(Pictures paired with source code)
* * *

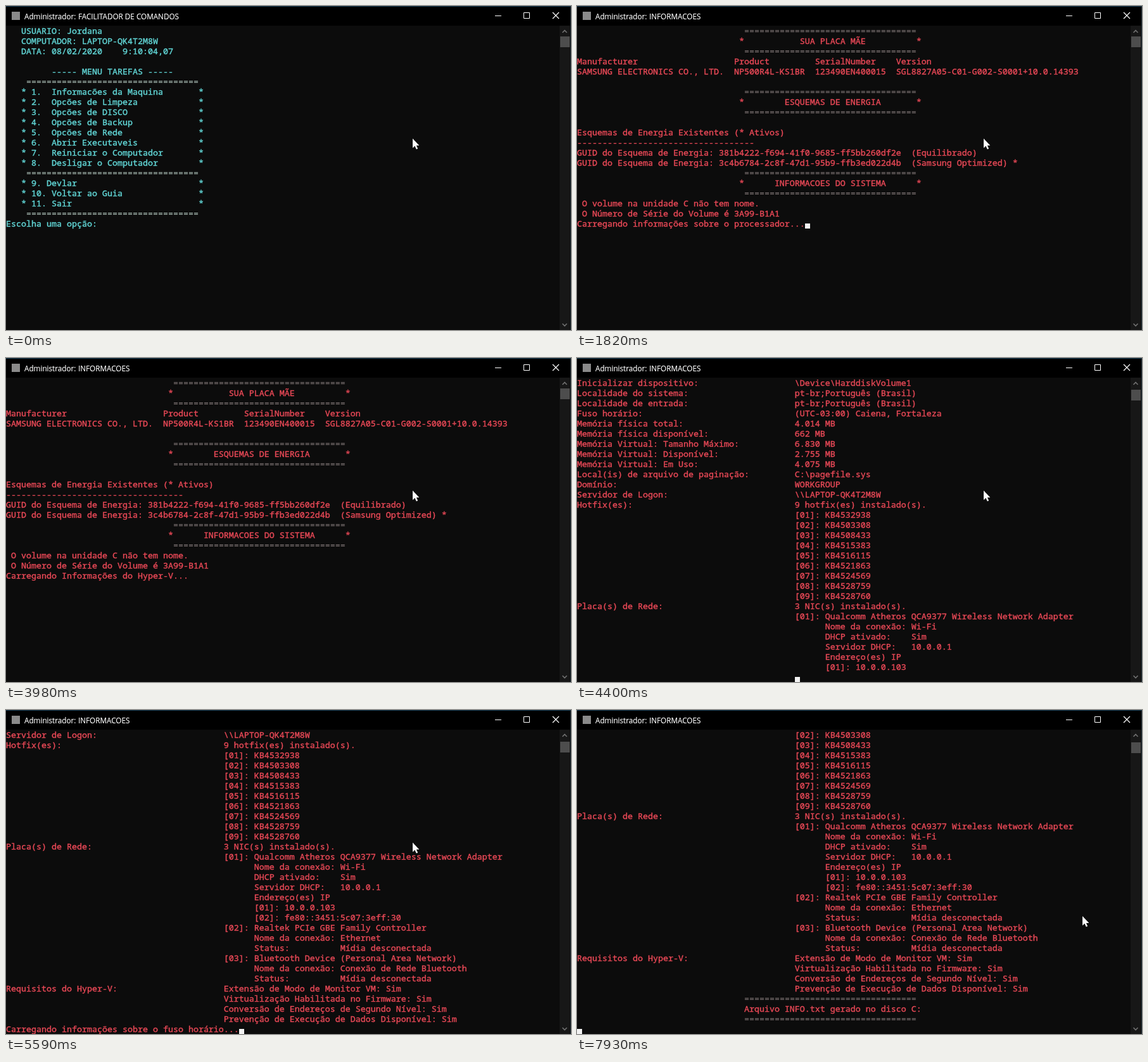
Write an HTML page that moves like this. It is 892 px wide and 511 px high and loops after 8000 ms.

```html
<!DOCTYPE html>
<html lang="pt-BR">
<head>
<meta charset="utf-8">
<title>Console</title>
<style>
  html, body { margin: 0; width: 100%; height: 100%; overflow: hidden; background: #0c0c0c; }
  #stage { position: relative; width: 892px; height: 511px; overflow: hidden; background: #0c0c0c; }
  #stage > * { position: absolute; }
  #bar { left: 0; top: 0; width: 892px; height: 31px; background: #000; box-sizing: border-box; border-top: 1px solid #1b4259; }
  .cap { top: 8px; font: 11.7px/16px "Open Sans", "Noto Sans", sans-serif; color: #fff; white-space: pre;
    -webkit-text-stroke: .15px; }
  #icon { left: 9px; top: 9px; width: 13px; height: 13px; background: #8a8a8a; }
  #text { left: 0; top: 31px; margin: 0; font: 500 calc(40px / 3)/16px "Noto Sans Mono", "DejaVu Sans Mono", monospace;
    font-variant-ligatures: none; color: #e74856; -webkit-text-stroke: .4px; }
  #text i { font-style: normal; font-weight: 400; color: #857b7b; -webkit-text-stroke: 0; }
  #text.menu { color: #61d6d6; }
  #text.menu i { color: #b4c8c0; }
  #caret { width: 8px; height: 8px; background: #f2f2f2; }
  #track { left: 874px; top: 31px; width: 16px; height: 480px; background: #171717; }
  #thumb { left: 875px; width: 15px; height: 17px; background: #4d4d4d; }
  #edge { left: 891px; top: 0; width: 1px; height: 511px; background: #26333b; }
  svg { left: 0; top: 0; fill: none; }
</style>
</head>
<body>
<div id="stage">
  <div id="bar"></div>
  <div id="icon"></div>
  <div class="cap" style="left:29px">Administrador:</div>
  <div class="cap" id="title" style="left:114px"></div>
  <pre id="text"></pre>
  <div id="caret"></div>
  <div id="track"></div>
  <div id="thumb"></div>
  <div id="edge"></div>
  <svg width="892" height="511">
    <g stroke="#fff">
      <path d="M772 15.5h10M817.5 10.5h9v9h-9z"/>
      <path d="M863 10l10 10M873 10l-10 10" stroke-width="1.2"/>
    </g>
    <path d="M878.5 42l3.5-3.5 3.5 3.5M878.5 501l3.5 3.5 3.5-3.5" stroke="#707070" stroke-width="1.6"/>
    <path id="mouse" d="M0 0V15L3.4 11.8 5.8 17 8.2 16 5.9 11H10.4Z" fill="#fff" stroke="#000" paint-order="stroke"/>
  </svg>
</div>
<script>
const $ = id => document.getElementById(id);

// Builds a line from column, text pairs.
const row = (...parts) => {
  let s = '';
  for (let i = 0; i < parts.length; i += 2) s = s.padEnd(parts[i]) + parts[i + 1];
  return s;
};
const rule = col => row(col, '='.repeat(34));
const task = (label, i) => row(3, `* ${i + 1}.`, 9, label, 38, '*');
const head = (col, label) => [rule(33), row(32, '*', col, label, 67, '*'), rule(33)];

const host = 'LAPTOP-QK4T2M8W';

const menu = [
  row(3, 'USUARIO: Jordana'),
  row(3, 'COMPUTADOR: ' + host),
  row(3, 'DATA: 08/02/2020', 23, '9:10:04,07'),
  '',
  row(9, '----- MENU TAREFAS -----'),
  rule(4),
  ...['Informacões da Maquina', 'Opcões de Limpeza', 'Opcões de DISCO', 'Opcões de Backup',
    'Opcões de Rede', 'Abrir Executaveis', 'Reiniciar o Computador', 'Desligar o Computador'].map(task),
  rule(4),
  row(3, '* 9. Devlar', 38, '*'),
  row(3, '* 10. Voltar ao Guia', 38, '*'),
  row(3, '* 11. Sair', 38, '*'),
  rule(4)
];
const prompt = 'Escolha uma opção: ';

const info = [
  ...head(44, 'SUA PLACA MÃE'),
  row(0, 'Manufacturer', 31, 'Product', 47, 'SerialNumber', 63, 'Version'),
  row(0, 'SAMSUNG ELECTRONICS CO., LTD.', 31, 'NP500R4L-KS1BR', 47, '123490EN400015', 63, 'SGL8827A05-C01-G002-S0001+10.0.14393'),
  '',
  ...head(41, 'ESQUEMAS DE ENERGIA'),
  '',
  'Esquemas de Energia Existentes (* Ativos)',
  '-'.repeat(35),
  'GUID do Esquema de Energia: 381b4222-f694-41f0-9685-ff5bb260df2e  (Equilibrado)',
  'GUID do Esquema de Energia: 3c4b6784-2c8f-47d1-95b9-ffb3ed022d4b  (Samsung Optimized) *',
  ...head(39, 'INFORMACOES DO SISTEMA'),
  ' O volume na unidade C não tem nome.',
  ' O Número de Série do Volume é 3A99-B1A1'
];

const field = (name, value) => row(0, name, 43, value);
const card = (n, name) => row(43, `[0${n}]: ${name}`);
const sub = (name, value) => row(49, name, 66, value);
const report = [
  field('Inicializar dispositivo:', '\\Device\\HarddiskVolume1'),
  field('Localidade do sistema:', 'pt-br;Português (Brasil)'),
  field('Localidade de entrada:', 'pt-br;Português (Brasil)'),
  field('Fuso horário:', '(UTC-03:00) Caiena, Fortaleza'),
  field('Memória física total:', '4.014 MB'),
  field('Memória física disponível:', '662 MB'),
  field('Memória Virtual: Tamanho Máximo:', '6.830 MB'),
  field('Memória Virtual: Disponível:', '2.755 MB'),
  field('Memória Virtual: Em Uso:', '4.075 MB'),
  field('Local(is) de arquivo de paginação:', 'C:\\pagefile.sys'),
  field('Domínio:', 'WORKGROUP'),
  field('Servidor de Logon:', '\\\\' + host),
  field('Hotfix(es):', '9 hotfix(es) instalado(s).'),
  ...[4532938, 4503308, 4508433, 4515383, 4516115, 4521863, 4524569, 4528759, 4528760]
    .map((kb, i) => card(i + 1, 'KB' + kb)),
  field('Placa(s) de Rede:', '3 NIC(s) instalado(s).'),
  card(1, 'Qualcomm Atheros QCA9377 Wireless Network Adapter'),
  sub('Nome da conexão:', 'Wi-Fi'),
  sub('DHCP ativado:', 'Sim'),
  sub('Servidor DHCP:', '10.0.0.1'),
  row(49, 'Endereço(es) IP'),
  row(49, '[01]: 10.0.0.103'),
  row(49, '[02]: fe80::3451:5c07:3eff:30'),
  card(2, 'Realtek PCIe GBE Family Controller'),
  sub('Nome da conexão:', 'Ethernet'),
  sub('Status:', 'Mídia desconectada'),
  card(3, 'Bluetooth Device (Personal Area Network)'),
  sub('Nome da conexão:', 'Conexão de Rede Bluetooth'),
  sub('Status:', 'Mídia desconectada'),
  field('Requisitos do Hyper-V:', 'Extensão de Modo de Monitor VM: Sim'),
  field('', 'Virtualização Habilitada no Firmware: Sim'),
  field('', 'Conversão de Endereços de Segundo Nível: Sim'),
  field('', 'Prevenção de Execução de Dados Disponível: Sim')
];

const about = what => `Carregando informações sobre ${what}...`;
const cpu = about('o processador');
const fixes = about('o hotfix');
const net = about('a placa de rede');
const zone = about('o fuso horário');
const hyper = 'Carregando Informações do Hyper-V...';
const tail = report.slice(11);
const end = [...report.slice(14), rule(33), row(33, 'Arquivo INFO.txt gerado no disco C:'), rule(33)];

// Start time, finished lines, current line, caret column (-1 hides it), thumb top.
const cues = [
  [0, menu, prompt, -1, 48],
  [280, menu, prompt, 19, 48],
  [430, menu, prompt + '1', 20, 48],
  [810, menu, prompt + '1', -1, 48],
  [1270, menu, prompt + '1', 20, 48],
  [1420, [...menu, prompt + '1'], '', 0, 48],
  [1570, info.slice(0, 3), '', 0, 48],
  [1690, info, '', 0, 48],
  [1820, info, cpu, cpu.length, 48],
  [2440, info, cpu, -1, 48],
  [2750, info, cpu, 0, 48],
  [2900, info, fixes, fixes.length, 48],
  [3050, info, net, net.length, 48],
  [3360, info, hyper, hyper.length, 48],
  [3980, info, hyper, -1, 48],
  [4400, report.slice(0, 29), '', 43, 50],
  [4560, tail, cpu, cpu.length, 50],
  [5590, tail, zone, zone.length, 50],
  [5740, tail, fixes, fixes.length, 50],
  [5890, tail, net, net.length, 50],
  [6040, tail, hyper, hyper.length, 50],
  [7130, end, '', 0, 51]
];

// Start time and tip of the pointer.
const moves = [
  [0, 642, 209], [7000, 662, 209], [7130, 676, 209], [7280, 710, 210], [7420, 742, 219],
  [7540, 769, 240], [7660, 787, 268], [7790, 796, 292], [7930, 798, 325]
];

const at = (list, t) => list.findLast(c => c[0] <= t);
const paint = line => line.replace(/={9,}/g, '<i>$&</i>');
let shown;

function show([time, lines, last, col, top]) {
  const first = time < 1570;
  $('title').textContent = first ? 'FACILITADOR DE COMANDOS' : 'INFORMACOES';
  $('text').className = first ? 'menu' : '';
  $('text').innerHTML = [...lines, last].map(paint).join('\n');
  $('caret').style.cssText = `left:${col * 8}px;top:${39 + lines.length * 16}px`;
  $('thumb').style.top = top + 'px';
}

function tick() {
  const t = performance.now() % 8000;
  const cue = at(cues, t);
  if (cue !== shown) show(shown = cue);
  const [, x, y] = at(moves, t);
  $('mouse').setAttribute('transform', `translate(${x} ${y})`);
  requestAnimationFrame(tick);
}
tick();
</script>
</body>
</html>
```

* * *

▸ **EXERCISE REQUIREMENTS**
Would you copy out every line in the records that includes the string "margin"?

▸ **ANSWER FOR THIS EXERCISE**
  html, body { margin: 0; width: 100%; height: 100%; overflow: hidden; background: #0c0c0c; }
  #text { left: 0; top: 31px; margin: 0; font: 500 calc(40px / 3)/16px "Noto Sans Mono", "DejaVu Sans Mono", monospace;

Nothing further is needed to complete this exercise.